- [YOUR OBJECTIVE]:
In the data below, count how many lines contain "SOFT" and give that number by itself.

- [INPUT DATA]:
========

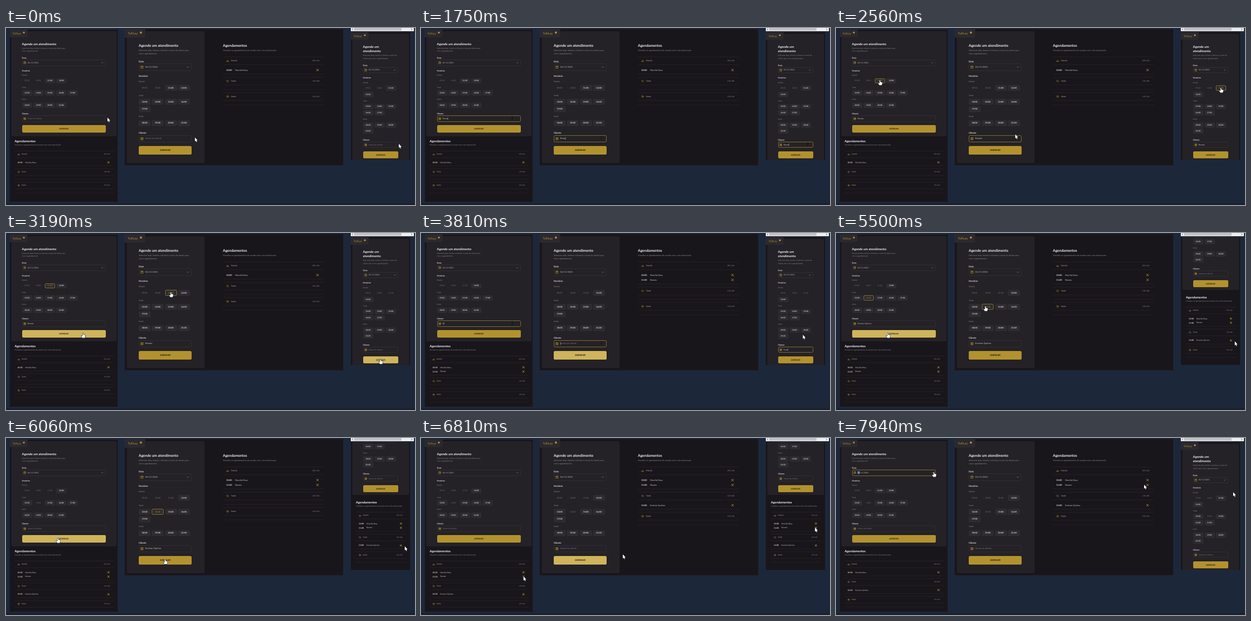
Animation, 758 px wide and 330 px high, one loop 8 s. Source, as an HTML page with a canvas:

```html
<!DOCTYPE html>
<html lang="pt-BR">
<head>
<meta charset="utf-8">
<title>Agendamentos</title>
<style>
  html, body { margin: 0; width: 100%; height: 100%; overflow: hidden; background: #1d273a; }
  canvas { display: block; }
</style>
</head>
<body>
<canvas id="stage" width="758" height="330"></canvas>
<script>
const ctx = document.getElementById('stage').getContext('2d');
ctx.textRendering = 'geometricPrecision';
ctx.textBaseline = 'middle';

const LOOP = 8000, STEP = 62.5, HOVER_LAG = 200;
const GOLD = '#b2922f', LIGHT_GOLD = '#cfb45c', OUTLINE = '#9a8033', CROSS = '#c9a93a',
      TITLE = '#f1eff3', TEXT = '#dedbe0', SOFT = '#8d8991', DIM = '#77737b',
      VIEW = '#19161b', PANEL = '#242226', SLOT = '#2e2b31', LINE = '#353238', RULE = '#29262c';
const BRAND = 'TuftLay';
const GUEST = 'Marcília Rosa';
const CLIENTS = ['Renato', 'Everton Quirino'];
const TYPE_DELAY = 200, TYPE_STEP = [150, 40];
const PERIODS = [
  { name: 'Manhã', first: 9, last: 12, span: '09h-12h' },
  { name: 'Tarde', first: 13, last: 17, span: '13h-18h' },
  { name: 'Noite', first: 18, last: 21, span: '19h-21h' }
];
const TITLE_LINES = ['Agende um atendimento'];
const INTRO_LINES = ['Selecione data, horário e informe o nome do cliente para', 'criar o agendamento'];

// Script entries: time of the click, what is clicked (a number is an hour,
// a point is a plain move) and how far along its width.
const VIEWS = [
  {
    x: 7, y: 3, w: 200, h: 321, s: 0.87, cols: 5, panel: [195, 196],
    list: { x: 16, w: 184, y: 211 }, title: TITLE_LINES, intro: INTRO_LINES,
    script: [[0, [188, 167]], [700, 'client', 0.9], [2500, 11], [3230, 'book', 0.73],
      [3550, 'client', 0.9], [4600, [49, 121]], [4850, 14], [5550, 'book', 0.43],
      [7000, 'remove'], [7650, 'date', 0.98]]
  },
  {
    x: 220, y: 2, w: 405, h: 254, s: 1, cols: 4, panel: [144, 246],
    list: { x: 402, w: 187, y: 33 }, title: TITLE_LINES, intro: INTRO_LINES,
    script: [[0, [350, 204]], [850, 'client', 0.9], [3100, 11], [3600, 'book'],
      [3750, 'client', 0.9], [5400, 14, 0.3], [6150, 'book'], [7020, [374, 217]], [7850, [571, 87]]]
  },
  {
    x: 639, y: 8, w: 110, h: 238, s: 0.87, cols: 3, panel: [105, 237],
    list: { x: 648.5, w: 93.5, y: 262 }, title: ['Agende um', 'atendimento'],
    intro: ['Selecione data, horário e informe o nome do', 'cliente para criar o agendamento'],
    scroll: t => 142 * (ease((t - 5050) / 300) - ease((t - 7200) / 300)),
    script: [[0, [728, 216]], [700, 'client', 0.85], [2350, 11], [3150, 'book'], [3430, 'client', 0.85],
      [4250, 14], [4420, [713, 182]], [4650, [710, 203]], [4950, 'book'], [5450, [739, 202]],
      [6950, 'remove', 0], [7800, [736, 101]]]
  }
];
VIEWS.forEach(view => { view.parts = layout(view); });

function ease(p) {
  p = Math.min(1, Math.max(0, p));
  return p * p * (3 - 2 * p);
}

// Flows the form downwards; returns the boxes of its controls and its labels.
function layout({ x: left, y: top, s, cols, panel, title, list }) {
  const x = left + 26 * s, w = panel[0] - 46 * s;
  const parts = { x, labels: [], slots: {}, titleY: top + 31 * s };
  let y = parts.titleY + (title.length - 1) * 10 * s;
  const down = d => y += d * s;
  const bar = height => ({ x, y: y - height * s / 2, w, h: height * s });
  const label = (str, size, color, weight) => parts.labels.push([str, x, y, size * s, color, weight]);
  parts.introY = y + 8.7 * s;

  down(29.5); label('Data', 4.4, TEXT, 700);
  down(10.4); parts.date = bar(13.4);
  down(17.1); label('Horários', 4.4, TEXT, 700);
  down(-4.3);
  for (const { name, first, last } of PERIODS) {
    down(14.2); label(name, 3.65, SOFT, 400);
    down(11.8);
    for (let hour = first; hour <= last; hour++) {
      const col = (hour - first) % cols;
      if (hour > first && !col) down(13.4);
      parts.slots[hour] = { x: x + col * 24.3 * s, y: y - 5.6 * s, w: 22 * s, h: 11.2 * s };
    }
  }
  down(18.6); label('Cliente', 4.4, TEXT, 700);
  down(10.5); parts.client = bar(13.4);
  down(21.7); parts.book = bar(15.6);
  parts.remove = { x: list.x + list.w - 13.6 * s, y: list.y + 52.5 * s, w: 4 * s, h: 4 * s };
  return parts;
}

function place(view, [time, target, along = 0.5]) {
  if (Array.isArray(target)) return target;
  const { x, y, w, h } = view.parts[target] || view.parts.slots[target];
  return [x + w * along, y + h * 0.4 - scrollOf(view, time)];
}

const scrollOf = (view, t) => view.scroll ? view.scroll(t) : 0;

// The pointer sets off at most 600 ms before a click and rests shortly before it.
function pointerAt(view, t) {
  const next = view.script.findIndex(([time]) => time > t);
  if (next < 0) return place(view, view.script.at(-1));
  const from = view.script[next - 1], to = view.script[next];
  const start = Math.max(from[0] + 100, to[0] - 600);
  const p = ease((t - start) / ((to[0] - start) * 0.65));
  const [x0, y0] = place(view, from), [x1, y1] = place(view, to);
  return [x0 + (x1 - x0) * p, y0 + (y1 - y0) * p];
}

function stateAt(view, t) {
  const state = { focus: '', picked: 0, booked: [[10, GUEST]] };
  let turn = 0, typingFrom = Infinity;
  for (const [time, target] of view.script) {
    if (time > t) break;
    if (Array.isArray(target)) continue;
    state.focus = target;
    if (target === 'client') typingFrom = time + TYPE_DELAY;
    if (target > 0) state.picked = target;
    if (target === 'remove') state.booked = state.booked.filter(([hour]) => hour !== 11);
    if (target === 'book') {
      state.booked.push([state.picked, CLIENTS[turn++]]);
      state.picked = 0;
      typingFrom = Infinity;
    }
  }
  const name = CLIENTS[turn] || '';
  state.typed = name.slice(0, Math.max(0, Math.floor((t - typingFrom) / TYPE_STEP[turn])));
  state.typing = state.typed.length < name.length;
  return state;
}

const inside = ([px, py], { x, y, w, h }) => px >= x && px <= x + w && py >= y && py <= y + h;

function rect({ x, y, w, h }, r, fill, stroke) {
  const l = Math.round(x), t = Math.round(y), width = Math.round(x + w) - l, height = Math.round(y + h) - t;
  ctx.beginPath();
  if (fill) {
    ctx.roundRect(l, t, width, height, r);
    ctx.fillStyle = fill;
    ctx.fill();
  }
  if (stroke) {
    ctx.beginPath();
    ctx.roundRect(l + 0.5, t + 0.5, width - 1, height - 1, r);
    ctx.strokeStyle = stroke;
    ctx.lineWidth = 0.8;
    ctx.stroke();
  }
}

const box = (x, y, w, h, fill, r = 0) => rect({ x, y, w, h }, r, fill);

function text(str, x, y, size, color = TEXT, weight = 400, align = 'left') {
  ctx.font = `${weight} ${size}px Lato, sans-serif`;
  ctx.fillStyle = color;
  ctx.textAlign = align;
  ctx.fillText(str, x, y);
}

function path(points, color, width, x = 0, y = 0, s = 1) {
  ctx.beginPath();
  points.forEach(([px, py], i) => ctx[i ? 'lineTo' : 'moveTo'](x + px * s, y + py * s));
  ctx.strokeStyle = color;
  ctx.lineWidth = width;
  ctx.stroke();
}

function fieldIcon(x, y, s, isDate) {
  ctx.strokeStyle = GOLD;
  ctx.lineWidth = 0.7;
  ctx.strokeRect(x - 2 * s, y - 1.8 * s, 4 * s, 4 * s);
  path([[-2, -0.5], [2, -0.5]], GOLD, 0.6, x, y, s);
  if (isDate) for (const tab of [-1, 1]) path([[tab, -2.7], [tab, -1.8]], GOLD, 0.6, x, y, s);
  else path([[-1, 1], [1, 1]], GOLD, 0.8, x, y, s);
}

function periodIcon(kind, x, y, s) {
  ctx.beginPath();
  if (kind === 0) ctx.arc(x, y + s, 1.6 * s, Math.PI, 0);
  else if (kind === 1) ctx.ellipse(x, y, 2 * s, 1.4 * s, 0.4, 0, 7);
  else ctx.arc(x, y, 1.8 * s, -0.6, 4.6);
  ctx.strokeStyle = GOLD;
  ctx.lineWidth = 0.6;
  ctx.stroke();
  if (kind === 0) path([[-2.4, 1.5], [2.4, 1.5]], GOLD, 0.6, x, y, s);
  if (kind === 2) path([[0, -1.8], [0, 0.2], [1.5, -0.8]], GOLD, 0.6, x, y, s);
}

function drawField({ x, y, w, h }, s, focused, isDate, str, color) {
  rect({ x, y, w, h }, 2, null, focused ? OUTLINE : LINE);
  fieldIcon(x + 6 * s, y + h / 2, s, isDate);
  text(str, x + 12 * s, y + h / 2, 4.2 * s, color);
}

function drawForm({ parts, s, title, intro }, state, hover) {
  const { x, date, client, book } = parts;
  const middle = part => part.y + part.h / 2;
  title.forEach((line, i) => text(line, x, parts.titleY + 10 * i * s, 6.7 * s, TITLE, 700));
  intro.forEach((line, i) => text(line, x, parts.introY + 6.4 * i * s, 3.75 * s, SOFT));
  parts.labels.forEach(label => text(...label));

  const dating = state.focus === 'date';
  if (dating) box(x + 11.5 * s, middle(date) - 2.7 * s, 5.5 * s, 5.4 * s, '#4677ba');
  drawField(date, s, dating, true, '06/11/2024', '#b9b5bc');
  path([[-1.6, -0.8], [0, 0.9], [1.6, -0.8]], SOFT, 0.7, x + date.w - 7 * s, middle(date), s);

  for (const [hour, slot] of Object.entries(parts.slots)) {
    const free = hour > 9 && !state.booked.some(b => b[0] === +hour);
    const active = free && (state.picked === +hour || inside(hover, slot));
    if (free) rect(slot, 1.8, SLOT, active && OUTLINE);
    text(hour.padStart(2, '0') + ':00', slot.x + 10.8 * s, middle(slot), 4 * s,
      active ? GOLD : free ? TEXT : DIM, free && !active ? 700 : 400, 'center');
  }

  const focused = state.focus === 'client';
  drawField(client, s, focused, false, state.typed || 'Nome do cliente', state.typed ? '#c9c5cc' : DIM);
  if (focused && state.typing) {
    const end = x + 12.6 * s + (state.typed && ctx.measureText(state.typed).width);
    path([[0, -2.4], [0, 2.4]], TEXT, 0.5, end, middle(client), s);
  }

  rect(book, 2.6 * s, inside(hover, book) ? LIGHT_GOLD : GOLD);
  text('AGENDAR', x + book.w / 2, middle(book), 4.1 * s, '#17120f', 700, 'center');
}

function drawList({ list, s }, state) {
  const { x, w } = list, right = x + w;
  text('Agendamentos', x, list.y, 6.7 * s, TITLE, 700);
  text('Visualize os agendamentos de acordo com o dia selecionado', x, list.y + 8.6 * s, 3.75 * s, SOFT);
  let y = list.y + 28 * s;
  PERIODS.forEach(({ name, first, last, span }, kind) => {
    const items = state.booked.filter(([hour]) => hour >= first && hour <= last);
    const height = (28.8 + 9.1 * items.length) * s;
    for (const edge of [-7 * s, 7.3 * s, height - 13 * s]) path([[x, y + edge], [right, y + edge]], RULE, 0.7);
    periodIcon(kind, x + 8.7 * s, y, s);
    text(name, x + 15 * s, y, 3.8 * s, '#a9a5ac');
    text(span, right - 8 * s, y, 3.5 * s, SOFT, 400, 'right');
    items.forEach(([hour, person], i) => {
      const row = y + (17.4 + 9.1 * i) * s;
      text(hour + ':00', x + 6 * s, row, 4.2 * s, TEXT, 700);
      text(person, x + 22.5 * s, row, 4 * s, '#c9c5cc');
      for (const tilt of [-2, 2]) path([[-2, -tilt], [2, tilt]], CROSS, 0.9, right - 11.6 * s, row, s);
    });
    y += height;
  });
}

const ARROW = [[0, 0], [0, 7.6], [1.7, 6.1], [2.9, 8.8], [4.1, 8.3], [3, 5.7], [5.2, 5.5]];
const HAND = [[-0.8, 0], [0.6, 0], [0.7, 3], [4.3, 4], [4.2, 6.6], [3.2, 9], [-1.2, 9], [-3.4, 5.4], [-2.6, 4.8], [-0.8, 6]];

function drawCursor([x, y], local, { slots, book, client, date }) {
  if (inside(local, client)) {
    path([[0, -3.5], [0, 3.5]], '#0c0b0d', 0.9, x, y);
    return;
  }
  const chevron = { ...date, x: date.x + date.w - 11, w: 11 };
  const clickable = [book, chevron, ...Object.values(slots).slice(2)].some(part => inside(local, part));
  path(clickable ? HAND : ARROW, '#111', 0.9, x, y);
  ctx.closePath();
  ctx.stroke();
  ctx.fillStyle = '#fff';
  ctx.fill();
}

function drawView(view, t) {
  const { x, y, w, h, s, panel } = view, scrolled = scrollOf(view, t);
  const state = stateAt(view, t);
  const local = ([px, py]) => [px, py + scrolled];
  const pointer = pointerAt(view, t), hover = pointerAt(view, Math.max(0, t - HOVER_LAG));

  ctx.save();
  ctx.beginPath();
  ctx.rect(x, y, w, h);
  ctx.clip();
  box(x, y, w, h, VIEW);
  ctx.translate(0, -scrolled);
  box(x + 4 * s, y + 4 * s, ...panel, PANEL, 3);
  box(x, y, 38 * s, 16 * s, '#2c292e', [0, 0, 3, 0]);
  text(BRAND, x + 6 * s, y + 8.7 * s, 5.6 * s, GOLD);
  ctx.beginPath();
  ctx.arc(x + 30 * s, y + 6.4 * s, 2 * s, 0, 7);
  ctx.fill();
  drawForm(view, state, local(hover));
  drawList(view, state);
  ctx.restore();
  drawCursor(pointer, local(pointer), view.parts);
}

function drawScrollbar() {
  box(639, 0, 117, 6, '#eeeef0');
  box(645, 0, 88, 5, '#c3c3c6');
  for (const [x, side] of [[642, 1], [752, -1]]) path([[side, -1.5], [-side * 0.6, 0], [side, 1.5]], '#555', 0.9, x, 2.7);
}

function frame(now) {
  const t = Math.floor((now % LOOP + 4) / STEP) * STEP % LOOP;
  box(0, 0, 758, 330, '#1d273a');
  box(0, 327, 758, 3, '#1a202d');
  VIEWS.forEach(view => drawView(view, t));
  drawScrollbar();
  requestAnimationFrame(frame);
}
requestAnimationFrame(frame);
</script>
</body>
</html>
```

========

- [THE COMPLETED TASK]:
6